Revising entries has continued to be… well, the majority of the work in most updates. Out of five entries, the usual was two full overhauls, plus one entry with added M&M stats (and, usually, improvements).
One update was arguably 100% revisions. If you play on Lo Wang being a rebooted character.
Replacing old/bad entries on the site with radically better ones makes me happy. However :
- It also has bottlenecked the publication of wholly new entries. Since only two slots out of five per update are left for those.
- It also mechanically means a focus on the 1970s/1980s. Since these are older entries being redone. That’s a concern.
4/ Verizon Licks Goats
Over Q1 2020, there were postings of old things from old archives.
The skinny is :
- We’re working off a Yahoo! Group , a sort of old-fashioned community space. We’ve been there since 2002.
- It has been evident for years that these were being phased out. As of late 2019 Verizon (the newest Yahoo! owner) scaled Groups back to being e-mailing lists.
- But that’s okay for us. We were majordomo-based from 1995 to 2002, after all. So our workflows are designed to be asynchronous and rustic.
- OTOH, Verizon’s phase-out involved deleting files archives.
- We didn’t use file archives much. But some contributors stored things there rather than in the main workflow. So these texts were about to be destroyed.
I wasn’t enthusiastic about rolling them out. Since a lot of this content hadn’t made the publishing cut in the first place.
It also meant that the average length of articles would drop over that span.
But I ended up preferring publication over ETERNAL COSMIC ANNIHILATION. Mostly because I acknowledge that stuff that I find so-so is going to be somebody somewhere’s favourite.
5/ It’s over 6,000 !
The entries counter for the site has finally inched over 6,000.
It’s not a number I pay much attention to, though. Especially given how much of the work is fully overhauling our oldest entries.
6/ Thinner slices
We continue to pivot toward shorter, more specific articles. Three main reasons :
- Most of our readers use a smartphone. This has been the case for years.
Therefore, longer articles aren’t as suitable as before. Especially since our current definition for “long” is “more than 4,000 words (including stats)”. Whereas in online press it tends to be “more than 1,000 words”.
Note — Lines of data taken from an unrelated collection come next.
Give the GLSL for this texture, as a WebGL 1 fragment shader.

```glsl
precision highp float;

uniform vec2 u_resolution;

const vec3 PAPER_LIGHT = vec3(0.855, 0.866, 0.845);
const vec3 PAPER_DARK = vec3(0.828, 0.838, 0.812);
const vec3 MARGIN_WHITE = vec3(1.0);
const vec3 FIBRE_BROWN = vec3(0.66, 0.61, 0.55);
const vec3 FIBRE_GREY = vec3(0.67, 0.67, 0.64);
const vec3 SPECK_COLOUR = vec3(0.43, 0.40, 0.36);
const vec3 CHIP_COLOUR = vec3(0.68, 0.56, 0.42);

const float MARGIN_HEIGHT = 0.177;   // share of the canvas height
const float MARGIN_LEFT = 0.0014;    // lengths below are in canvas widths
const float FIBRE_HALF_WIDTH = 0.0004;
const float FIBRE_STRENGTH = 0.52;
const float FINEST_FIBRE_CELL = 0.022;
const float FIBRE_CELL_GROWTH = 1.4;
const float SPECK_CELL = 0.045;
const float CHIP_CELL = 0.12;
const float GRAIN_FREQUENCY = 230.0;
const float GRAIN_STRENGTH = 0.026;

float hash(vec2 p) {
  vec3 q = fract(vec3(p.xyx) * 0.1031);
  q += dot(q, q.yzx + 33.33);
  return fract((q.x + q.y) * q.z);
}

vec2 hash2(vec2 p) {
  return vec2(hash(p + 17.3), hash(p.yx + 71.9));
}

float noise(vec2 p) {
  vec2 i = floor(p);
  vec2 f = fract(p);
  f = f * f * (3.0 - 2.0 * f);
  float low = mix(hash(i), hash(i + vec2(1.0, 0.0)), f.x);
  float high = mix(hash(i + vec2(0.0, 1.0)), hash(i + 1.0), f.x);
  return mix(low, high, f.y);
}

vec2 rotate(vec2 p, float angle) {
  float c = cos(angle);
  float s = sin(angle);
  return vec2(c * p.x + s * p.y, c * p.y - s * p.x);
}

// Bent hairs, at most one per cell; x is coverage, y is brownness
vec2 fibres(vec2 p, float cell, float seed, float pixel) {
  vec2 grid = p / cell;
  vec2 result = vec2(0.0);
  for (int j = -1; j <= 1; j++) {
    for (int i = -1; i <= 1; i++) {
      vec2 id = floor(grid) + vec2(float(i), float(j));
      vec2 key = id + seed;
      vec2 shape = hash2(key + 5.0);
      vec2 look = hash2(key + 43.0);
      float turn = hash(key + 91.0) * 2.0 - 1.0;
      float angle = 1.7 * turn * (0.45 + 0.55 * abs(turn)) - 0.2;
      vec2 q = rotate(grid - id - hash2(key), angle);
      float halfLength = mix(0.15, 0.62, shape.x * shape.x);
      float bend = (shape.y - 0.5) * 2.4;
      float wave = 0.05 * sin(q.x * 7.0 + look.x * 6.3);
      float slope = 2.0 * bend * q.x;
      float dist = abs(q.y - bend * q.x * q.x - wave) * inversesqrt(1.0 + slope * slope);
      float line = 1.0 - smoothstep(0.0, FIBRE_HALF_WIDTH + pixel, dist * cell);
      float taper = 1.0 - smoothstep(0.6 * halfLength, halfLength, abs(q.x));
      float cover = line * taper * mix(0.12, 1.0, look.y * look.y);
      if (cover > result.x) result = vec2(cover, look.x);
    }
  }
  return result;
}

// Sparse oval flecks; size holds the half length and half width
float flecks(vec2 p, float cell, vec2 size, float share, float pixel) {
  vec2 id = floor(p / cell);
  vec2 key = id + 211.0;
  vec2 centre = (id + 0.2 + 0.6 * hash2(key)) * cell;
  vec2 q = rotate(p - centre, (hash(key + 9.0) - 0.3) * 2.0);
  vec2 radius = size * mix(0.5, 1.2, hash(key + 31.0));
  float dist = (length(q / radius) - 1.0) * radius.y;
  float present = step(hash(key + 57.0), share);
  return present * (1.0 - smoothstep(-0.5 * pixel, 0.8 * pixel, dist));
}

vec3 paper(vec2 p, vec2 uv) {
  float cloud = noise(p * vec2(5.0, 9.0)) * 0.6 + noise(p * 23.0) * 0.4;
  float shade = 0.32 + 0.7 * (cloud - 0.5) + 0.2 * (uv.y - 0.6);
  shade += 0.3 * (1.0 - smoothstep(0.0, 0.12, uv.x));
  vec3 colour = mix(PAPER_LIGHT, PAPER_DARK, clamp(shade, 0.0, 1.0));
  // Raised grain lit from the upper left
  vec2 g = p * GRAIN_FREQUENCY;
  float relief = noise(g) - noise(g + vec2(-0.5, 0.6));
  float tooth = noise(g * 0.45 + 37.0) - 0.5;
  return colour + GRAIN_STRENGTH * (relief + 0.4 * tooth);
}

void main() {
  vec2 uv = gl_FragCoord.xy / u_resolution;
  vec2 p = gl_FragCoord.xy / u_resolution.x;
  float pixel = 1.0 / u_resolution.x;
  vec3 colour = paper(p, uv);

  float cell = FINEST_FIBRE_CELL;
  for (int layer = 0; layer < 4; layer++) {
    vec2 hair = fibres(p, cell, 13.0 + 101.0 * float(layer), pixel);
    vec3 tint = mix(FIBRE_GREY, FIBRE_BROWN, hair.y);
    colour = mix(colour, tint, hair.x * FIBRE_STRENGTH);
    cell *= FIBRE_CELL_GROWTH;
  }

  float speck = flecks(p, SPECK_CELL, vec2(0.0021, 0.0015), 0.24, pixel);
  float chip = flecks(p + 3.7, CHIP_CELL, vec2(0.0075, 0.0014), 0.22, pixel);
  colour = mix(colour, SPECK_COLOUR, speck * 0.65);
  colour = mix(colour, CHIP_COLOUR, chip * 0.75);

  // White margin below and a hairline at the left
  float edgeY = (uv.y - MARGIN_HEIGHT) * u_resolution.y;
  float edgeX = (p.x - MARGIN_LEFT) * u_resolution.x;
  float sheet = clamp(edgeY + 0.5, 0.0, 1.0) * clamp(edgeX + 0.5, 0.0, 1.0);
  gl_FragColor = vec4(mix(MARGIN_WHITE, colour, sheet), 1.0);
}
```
- Articles increasingly have additional explanations, special sections, context notes, etc.. So they’re getting longer even when covering the same mass of material. And we have to compensate for that.
- It’s a smarter use of time and energy. Ensuring high quality on a long article becomes increasingly less efficient.
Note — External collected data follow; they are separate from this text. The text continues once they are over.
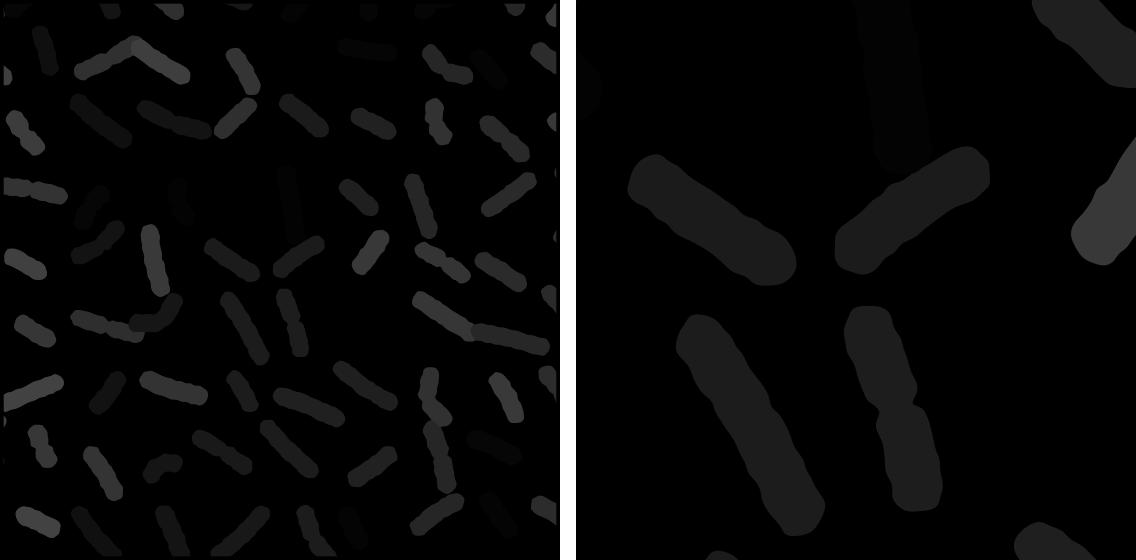
Left: the whole. Right: its middle third, enlarged.
Write a WebGL 2 fragment shader that draws this pattern.

```glsl
#version 300 es
precision highp float;
// Scattered rod-shaped grains in flat dark greys on black.
// Each cell of a jittered grid holds one rod: two capsules joined at a bend,
// some of them pinched at the waist. Tones rise from left to right.

uniform vec2 u_resolution;
out vec4 fragColor;

const float GRID = 8.4;             // cells across the canvas
const float JITTER = 0.42;          // spread of centres, in cells
const float RADIUS = 0.0161;        // half width of a rod
const vec2 HALF_LENGTH = vec2(0.040, 0.074);
const float MARGIN = 0.0065;        // black frame
const float EMPTY_SHARE = 0.03;
const float FAINT_SHARE = 0.11;     // rods barely above black
const float BRIGHT_SHARE = 0.38;
const float RISING_SHARE = 0.23;    // rods that lean up to the right
const float PINCHED_SHARE = 0.36;
const float WOBBLE = 0.0006;        // unevenness of the outline

const vec2 FAINT_TONE = vec2(0.012, 0.026);
const vec2 RAMP_TONE = vec2(0.045, 0.172);
const vec2 BRIGHT_TONE = vec2(0.175, 0.262);

// Four random values per cell and seed.
vec4 hash4(vec2 cell, float seed) {
    vec4 p = fract(vec4(cell.xyx, seed) * vec4(0.1031, 0.1030, 0.0973, 0.1099) + 0.37);
    p += dot(p, p.wzxy + 33.33);
    return fract((p.xxyz + p.yzzw) * p.zywx);
}

float range(vec2 limits, float t) {
    return mix(limits.x, limits.y, t);
}

vec2 heading(float angle) {
    return vec2(cos(angle), sin(angle));
}

float capsule(vec2 p, vec2 a, vec2 b, float radius) {
    vec2 ab = b - a;
    float t = clamp(dot(p - a, ab) / dot(ab, ab), 0.0, 1.0);
    return length(p - a - ab * t) - radius;
}

float smoothMin(float a, float b, float k) {
    float h = max(k - abs(a - b), 0.0) / k;
    return min(a, b) - 0.25 * h * h * k;
}

// Distance to a rod around the origin.
float rod(vec2 p, float angle, float bend, float halfLength, float radius, float pinch) {
    float tip = halfLength - radius;
    float inner = 0.78 * radius * pinch;
    vec2 u = heading(angle + bend);
    vec2 v = -heading(angle - bend);
    float first = capsule(p, u * inner, u * tip, radius);
    float second = capsule(p, v * inner, v * tip, radius);
    return smoothMin(first, second, 0.0001 + 0.004 * pinch);
}

// Random lean: mostly falling to the right, some rising.
float lean(float pick, float t) {
    return pick < RISING_SHARE ? range(vec2(0.25, 1.05), t) : -range(vec2(0.10, 1.45), t);
}

float toneAt(float x, float kind, float t) {
    if (kind < FAINT_SHARE) return range(FAINT_TONE, t);
    if (kind > 1.0 - BRIGHT_SHARE || x < 0.08) return range(BRIGHT_TONE, t);
    return range(RAMP_TONE, clamp(x + 0.16 * (t - 0.5), 0.0, 1.0));
}

void main() {
    float shortSide = min(u_resolution.x, u_resolution.y);
    vec2 p = gl_FragCoord.xy / shortSide;
    vec2 extent = u_resolution / shortSide;
    float pixel = 1.0 / shortSide;

    vec2 home = floor(p * GRID);
    float ripple = WOBBLE * (sin(p.x * 310.0 + 2.0 * sin(p.y * 170.0)) + sin(p.y * 270.0));
    float grey = 0.0;

    // Paint the rods of this cell and its neighbours.
    for (int j = -1; j <= 1; j++) {
        for (int i = -1; i <= 1; i++) {
            vec2 cell = home + vec2(i, j);
            vec4 place = hash4(cell, 1.7);
            vec4 shape = hash4(cell, 5.3);
            vec4 look = hash4(cell, 9.1);
            if (look.x < EMPTY_SHARE) continue;

            vec2 centre = (cell + 0.5 + JITTER * (place.xy - 0.5)) / GRID;
            float angle = lean(place.z, place.w);
            float pinch = step(shape.x, PINCHED_SHARE);
            float bendLimit = mix(0.09, shape.w < 0.3 ? 0.65 : 0.24, pinch);
            float bend = bendLimit * (2.0 * shape.y - 1.0);
            float halfLength = range(HALF_LENGTH, shape.z);
            float radius = RADIUS * mix(0.93, 1.06, look.w);

            float d = rod(p - centre, angle, bend, halfLength, radius, pinch) + ripple;
            float cover = 1.0 - smoothstep(-0.6 * pixel, 0.6 * pixel, d);
            grey = mix(grey, toneAt(centre.x / extent.x, look.y, look.z), cover);
        }
    }

    // Cut the rods off at the black frame.
    vec2 edge = min(p, extent - p);
    grey *= smoothstep(-0.5 * pixel, 0.5 * pixel, min(edge.x, edge.y) - MARGIN);
    fragColor = vec4(vec3(grey), 1.0);
}
```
However, that does result in some annoying things. For instance, there are two very specific Spider-Woman (Jessica Drew) profiles. And then it just… stops for now.
(Okay, in this case it’s because there’s no digital reissue of her series yet. So it may not be the best example.)
But thinner slices mean such interruptions, whereas two larger writeups would have covered more ground. But not, I believe, in a better way.
7/ More team entries
Over the years we’ve increasingly done “base camp” entries that explain the history of teams and organisations.
The main goal was to avoid repeating that info in the individual profiles of members. It worked pretty well.
We plan to now roll out team profiles even for groups who do not have that much history and/or formal organisation. This is primarily meant to help non-experts navigate the site.
Crusty grognards who need, say, Serpent Squad-related profiles may not need help. But most readers will find a Serpent Squad article, with lists of members and the like, helpful.
It also means that you can just search the site for “Serpent Squad” and find what you need. Rather than a list of articles that mention the Serpent Squad.
8/ OHOTMU OMG LOL
There’s also a push to redo illustrations from the original OHOTMU run to much better standards. But there was a homepage post about that last week.
As always, redoing a “mere” 200+ images feels like pissing in a river, due to the site’s sheer size. About 35,450 illustrations as of now.
But heh, what counts is that, for anybody who *does* read the upgraded articles, there’s nicer-looking stuff. And it makes the site look more credible.
(The latter is a paradox since the reason why there are old images is because we’ve been doing this for decades and thus have oodles of experience. Oh, well.)